◆ **What you should do**: Pull each line holding "hair" out of the entries below.

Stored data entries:
▼

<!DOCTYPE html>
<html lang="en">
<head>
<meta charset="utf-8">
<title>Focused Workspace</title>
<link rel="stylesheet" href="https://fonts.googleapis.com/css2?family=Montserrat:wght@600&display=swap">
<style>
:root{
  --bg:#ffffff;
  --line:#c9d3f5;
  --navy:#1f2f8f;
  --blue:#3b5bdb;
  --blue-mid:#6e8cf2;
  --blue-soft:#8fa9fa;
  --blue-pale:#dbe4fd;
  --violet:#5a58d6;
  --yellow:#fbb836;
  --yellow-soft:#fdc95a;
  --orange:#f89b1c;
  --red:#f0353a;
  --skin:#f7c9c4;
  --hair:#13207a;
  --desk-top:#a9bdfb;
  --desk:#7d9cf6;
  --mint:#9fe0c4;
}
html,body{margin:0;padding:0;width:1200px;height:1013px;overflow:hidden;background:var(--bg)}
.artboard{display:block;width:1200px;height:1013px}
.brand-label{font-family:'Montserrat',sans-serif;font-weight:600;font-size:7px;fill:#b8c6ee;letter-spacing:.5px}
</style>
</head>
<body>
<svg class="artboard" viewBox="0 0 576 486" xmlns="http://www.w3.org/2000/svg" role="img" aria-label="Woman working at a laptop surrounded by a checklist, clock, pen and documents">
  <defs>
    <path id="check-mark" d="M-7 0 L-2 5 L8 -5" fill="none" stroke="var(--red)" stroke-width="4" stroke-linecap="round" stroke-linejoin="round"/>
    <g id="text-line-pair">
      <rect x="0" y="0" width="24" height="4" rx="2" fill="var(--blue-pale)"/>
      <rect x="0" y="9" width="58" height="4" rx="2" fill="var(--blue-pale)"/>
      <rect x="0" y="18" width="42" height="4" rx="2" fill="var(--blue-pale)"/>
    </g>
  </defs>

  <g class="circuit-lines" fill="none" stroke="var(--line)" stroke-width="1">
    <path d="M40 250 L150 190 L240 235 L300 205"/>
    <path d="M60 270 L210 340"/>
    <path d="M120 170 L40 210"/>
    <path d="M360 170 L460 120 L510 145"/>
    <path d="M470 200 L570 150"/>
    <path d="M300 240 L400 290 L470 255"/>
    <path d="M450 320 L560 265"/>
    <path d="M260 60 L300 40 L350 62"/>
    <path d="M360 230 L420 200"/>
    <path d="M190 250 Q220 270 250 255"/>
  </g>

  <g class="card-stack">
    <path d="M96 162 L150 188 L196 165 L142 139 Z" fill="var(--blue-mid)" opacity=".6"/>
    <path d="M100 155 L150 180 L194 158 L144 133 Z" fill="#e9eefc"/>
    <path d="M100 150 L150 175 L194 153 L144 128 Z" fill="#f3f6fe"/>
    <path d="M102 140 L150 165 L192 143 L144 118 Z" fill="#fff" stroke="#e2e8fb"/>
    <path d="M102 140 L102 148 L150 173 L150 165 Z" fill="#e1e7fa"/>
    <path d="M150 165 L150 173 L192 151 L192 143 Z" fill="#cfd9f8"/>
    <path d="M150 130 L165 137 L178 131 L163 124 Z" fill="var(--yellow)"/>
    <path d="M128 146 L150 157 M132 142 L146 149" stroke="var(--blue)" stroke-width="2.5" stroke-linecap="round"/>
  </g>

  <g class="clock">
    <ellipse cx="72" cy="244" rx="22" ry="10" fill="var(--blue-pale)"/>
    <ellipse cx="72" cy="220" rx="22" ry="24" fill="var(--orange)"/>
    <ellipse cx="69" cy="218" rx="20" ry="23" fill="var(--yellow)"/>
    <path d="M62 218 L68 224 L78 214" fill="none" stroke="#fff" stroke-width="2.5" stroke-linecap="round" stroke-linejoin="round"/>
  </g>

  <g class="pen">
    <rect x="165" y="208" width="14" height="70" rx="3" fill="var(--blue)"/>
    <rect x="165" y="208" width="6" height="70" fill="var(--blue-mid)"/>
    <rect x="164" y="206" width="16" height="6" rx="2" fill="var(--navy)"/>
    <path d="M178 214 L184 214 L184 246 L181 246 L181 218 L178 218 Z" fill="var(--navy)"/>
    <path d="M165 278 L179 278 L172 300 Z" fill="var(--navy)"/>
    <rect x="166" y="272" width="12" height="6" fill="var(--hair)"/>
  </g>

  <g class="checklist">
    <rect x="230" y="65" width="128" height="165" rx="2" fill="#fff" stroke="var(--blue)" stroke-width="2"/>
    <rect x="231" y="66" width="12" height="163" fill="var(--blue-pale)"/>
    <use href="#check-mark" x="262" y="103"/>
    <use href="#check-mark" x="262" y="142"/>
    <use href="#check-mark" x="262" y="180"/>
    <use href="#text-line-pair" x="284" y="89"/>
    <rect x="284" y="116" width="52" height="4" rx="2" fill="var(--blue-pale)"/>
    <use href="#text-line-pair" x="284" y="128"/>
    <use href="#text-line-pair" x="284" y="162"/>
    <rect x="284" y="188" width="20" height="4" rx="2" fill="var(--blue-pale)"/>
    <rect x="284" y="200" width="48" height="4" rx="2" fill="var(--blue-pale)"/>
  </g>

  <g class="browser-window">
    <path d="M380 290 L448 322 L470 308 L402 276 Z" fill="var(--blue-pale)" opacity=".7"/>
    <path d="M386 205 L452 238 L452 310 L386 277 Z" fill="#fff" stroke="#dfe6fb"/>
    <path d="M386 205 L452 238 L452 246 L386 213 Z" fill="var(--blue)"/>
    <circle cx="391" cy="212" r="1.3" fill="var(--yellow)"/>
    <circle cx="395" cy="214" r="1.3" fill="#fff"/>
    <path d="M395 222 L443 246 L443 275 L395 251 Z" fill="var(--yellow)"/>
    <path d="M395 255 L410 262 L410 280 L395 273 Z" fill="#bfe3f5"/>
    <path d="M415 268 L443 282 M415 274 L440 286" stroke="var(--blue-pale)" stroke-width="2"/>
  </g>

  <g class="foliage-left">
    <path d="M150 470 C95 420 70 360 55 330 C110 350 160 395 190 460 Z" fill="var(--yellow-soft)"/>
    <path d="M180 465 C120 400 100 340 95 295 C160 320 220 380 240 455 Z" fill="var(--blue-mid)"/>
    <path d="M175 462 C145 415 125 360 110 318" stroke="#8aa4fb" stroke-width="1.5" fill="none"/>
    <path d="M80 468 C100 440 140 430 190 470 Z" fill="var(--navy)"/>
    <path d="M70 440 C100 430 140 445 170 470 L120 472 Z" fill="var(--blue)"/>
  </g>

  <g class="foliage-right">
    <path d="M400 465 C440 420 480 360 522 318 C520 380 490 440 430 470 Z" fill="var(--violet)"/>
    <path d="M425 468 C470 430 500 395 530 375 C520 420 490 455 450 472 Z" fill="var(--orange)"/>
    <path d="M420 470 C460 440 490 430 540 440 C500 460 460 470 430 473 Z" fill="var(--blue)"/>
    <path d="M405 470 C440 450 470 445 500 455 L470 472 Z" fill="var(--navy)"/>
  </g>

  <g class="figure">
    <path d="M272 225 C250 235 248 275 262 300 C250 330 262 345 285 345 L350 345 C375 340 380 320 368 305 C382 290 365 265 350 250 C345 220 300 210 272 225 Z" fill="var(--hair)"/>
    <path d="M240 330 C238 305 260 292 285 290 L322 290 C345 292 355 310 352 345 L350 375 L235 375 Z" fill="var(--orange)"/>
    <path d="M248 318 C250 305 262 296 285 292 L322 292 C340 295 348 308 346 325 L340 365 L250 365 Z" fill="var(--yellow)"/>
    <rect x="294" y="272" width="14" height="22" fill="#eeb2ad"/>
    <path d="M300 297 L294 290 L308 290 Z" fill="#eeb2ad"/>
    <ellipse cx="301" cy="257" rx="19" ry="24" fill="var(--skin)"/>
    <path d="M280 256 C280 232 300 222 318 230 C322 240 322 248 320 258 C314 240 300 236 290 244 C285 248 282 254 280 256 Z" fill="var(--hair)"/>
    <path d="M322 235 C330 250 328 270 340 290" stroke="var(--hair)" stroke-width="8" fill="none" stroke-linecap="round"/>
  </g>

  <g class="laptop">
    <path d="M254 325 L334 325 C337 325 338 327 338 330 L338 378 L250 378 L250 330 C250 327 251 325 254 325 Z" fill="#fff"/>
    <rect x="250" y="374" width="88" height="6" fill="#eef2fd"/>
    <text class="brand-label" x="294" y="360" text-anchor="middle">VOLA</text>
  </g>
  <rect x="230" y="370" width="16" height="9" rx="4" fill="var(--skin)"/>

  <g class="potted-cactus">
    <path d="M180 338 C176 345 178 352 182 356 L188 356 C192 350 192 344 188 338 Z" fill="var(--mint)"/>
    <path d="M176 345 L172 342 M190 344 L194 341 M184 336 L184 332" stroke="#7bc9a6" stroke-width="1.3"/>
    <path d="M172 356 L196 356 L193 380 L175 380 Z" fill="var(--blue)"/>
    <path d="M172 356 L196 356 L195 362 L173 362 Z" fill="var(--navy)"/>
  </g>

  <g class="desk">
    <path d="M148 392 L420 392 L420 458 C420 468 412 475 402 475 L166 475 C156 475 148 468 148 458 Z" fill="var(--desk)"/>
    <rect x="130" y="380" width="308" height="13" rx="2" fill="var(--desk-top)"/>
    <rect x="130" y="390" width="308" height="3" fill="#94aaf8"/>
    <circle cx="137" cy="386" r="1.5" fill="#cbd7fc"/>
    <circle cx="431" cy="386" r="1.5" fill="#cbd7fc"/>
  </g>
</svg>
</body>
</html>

▲

◆ **Finished exercise**:
  --hair:#13207a;
    <rect x="166" y="272" width="12" height="6" fill="var(--hair)"/>
    <path d="M272 225 C250 235 248 275 262 300 C250 330 262 345 285 345 L350 345 C375 340 380 320 368 305 C382 290 365 265 350 250 C345 220 300 210 272 225 Z" fill="var(--hair)"/>
    <path d="M280 256 C280 232 300 222 318 230 C322 240 322 248 320 258 C314 240 300 236 290 244 C285 248 282 254 280 256 Z" fill="var(--hair)"/>
    <path d="M322 235 C330 250 328 270 340 290" stroke="var(--hair)" stroke-width="8" fill="none" stroke-linecap="round"/>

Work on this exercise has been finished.